■ **Task prompt**:
Tally up the lines below that contain the word "define" and give the total alone.

** Source data follows **

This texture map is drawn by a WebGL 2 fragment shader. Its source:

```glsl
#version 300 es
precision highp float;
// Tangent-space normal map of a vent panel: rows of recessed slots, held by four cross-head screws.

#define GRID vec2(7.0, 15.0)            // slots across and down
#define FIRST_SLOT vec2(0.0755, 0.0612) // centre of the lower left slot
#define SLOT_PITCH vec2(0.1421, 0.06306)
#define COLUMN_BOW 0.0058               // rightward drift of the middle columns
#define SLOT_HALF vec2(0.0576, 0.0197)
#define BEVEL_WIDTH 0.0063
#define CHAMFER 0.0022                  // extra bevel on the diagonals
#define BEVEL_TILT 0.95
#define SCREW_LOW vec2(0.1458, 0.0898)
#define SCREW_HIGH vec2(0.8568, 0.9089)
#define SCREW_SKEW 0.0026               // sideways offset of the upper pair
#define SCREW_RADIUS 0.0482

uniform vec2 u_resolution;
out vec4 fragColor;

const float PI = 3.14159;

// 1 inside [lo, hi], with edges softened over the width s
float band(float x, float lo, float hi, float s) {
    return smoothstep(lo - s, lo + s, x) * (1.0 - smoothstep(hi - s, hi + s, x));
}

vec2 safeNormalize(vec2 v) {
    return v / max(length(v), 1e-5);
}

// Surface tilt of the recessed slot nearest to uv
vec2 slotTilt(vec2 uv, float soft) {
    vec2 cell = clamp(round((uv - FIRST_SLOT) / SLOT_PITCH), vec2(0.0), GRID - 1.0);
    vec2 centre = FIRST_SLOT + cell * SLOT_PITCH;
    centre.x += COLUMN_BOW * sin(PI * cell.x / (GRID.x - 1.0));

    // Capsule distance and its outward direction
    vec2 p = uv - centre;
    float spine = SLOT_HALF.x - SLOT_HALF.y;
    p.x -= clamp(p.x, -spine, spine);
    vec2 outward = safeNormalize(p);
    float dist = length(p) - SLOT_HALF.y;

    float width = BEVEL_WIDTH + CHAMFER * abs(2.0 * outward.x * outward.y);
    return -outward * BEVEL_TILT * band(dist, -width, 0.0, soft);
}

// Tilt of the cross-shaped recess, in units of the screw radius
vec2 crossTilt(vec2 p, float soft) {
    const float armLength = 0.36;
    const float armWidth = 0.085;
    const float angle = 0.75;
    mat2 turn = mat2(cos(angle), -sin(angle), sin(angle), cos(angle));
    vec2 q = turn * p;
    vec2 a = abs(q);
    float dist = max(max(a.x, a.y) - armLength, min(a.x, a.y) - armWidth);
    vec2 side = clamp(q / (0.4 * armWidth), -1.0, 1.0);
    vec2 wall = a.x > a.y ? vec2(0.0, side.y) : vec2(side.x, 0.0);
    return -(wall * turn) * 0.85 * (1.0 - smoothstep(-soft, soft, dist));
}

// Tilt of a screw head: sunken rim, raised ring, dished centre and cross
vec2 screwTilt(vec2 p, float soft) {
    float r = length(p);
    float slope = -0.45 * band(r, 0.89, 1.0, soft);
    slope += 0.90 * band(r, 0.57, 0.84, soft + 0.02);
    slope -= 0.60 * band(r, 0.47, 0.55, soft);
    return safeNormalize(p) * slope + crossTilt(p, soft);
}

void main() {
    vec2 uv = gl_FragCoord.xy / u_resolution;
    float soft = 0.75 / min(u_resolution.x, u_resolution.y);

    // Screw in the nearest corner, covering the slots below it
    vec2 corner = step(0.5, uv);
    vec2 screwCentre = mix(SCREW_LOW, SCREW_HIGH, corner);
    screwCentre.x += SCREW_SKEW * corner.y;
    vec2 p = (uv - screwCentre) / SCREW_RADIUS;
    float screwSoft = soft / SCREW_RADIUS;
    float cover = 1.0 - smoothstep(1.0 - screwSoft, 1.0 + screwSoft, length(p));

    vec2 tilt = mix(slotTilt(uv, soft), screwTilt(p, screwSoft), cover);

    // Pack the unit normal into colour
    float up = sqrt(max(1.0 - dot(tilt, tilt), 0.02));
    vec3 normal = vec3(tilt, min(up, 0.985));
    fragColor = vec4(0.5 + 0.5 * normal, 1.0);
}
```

** End of Source data **

■ **Result of this task**:
12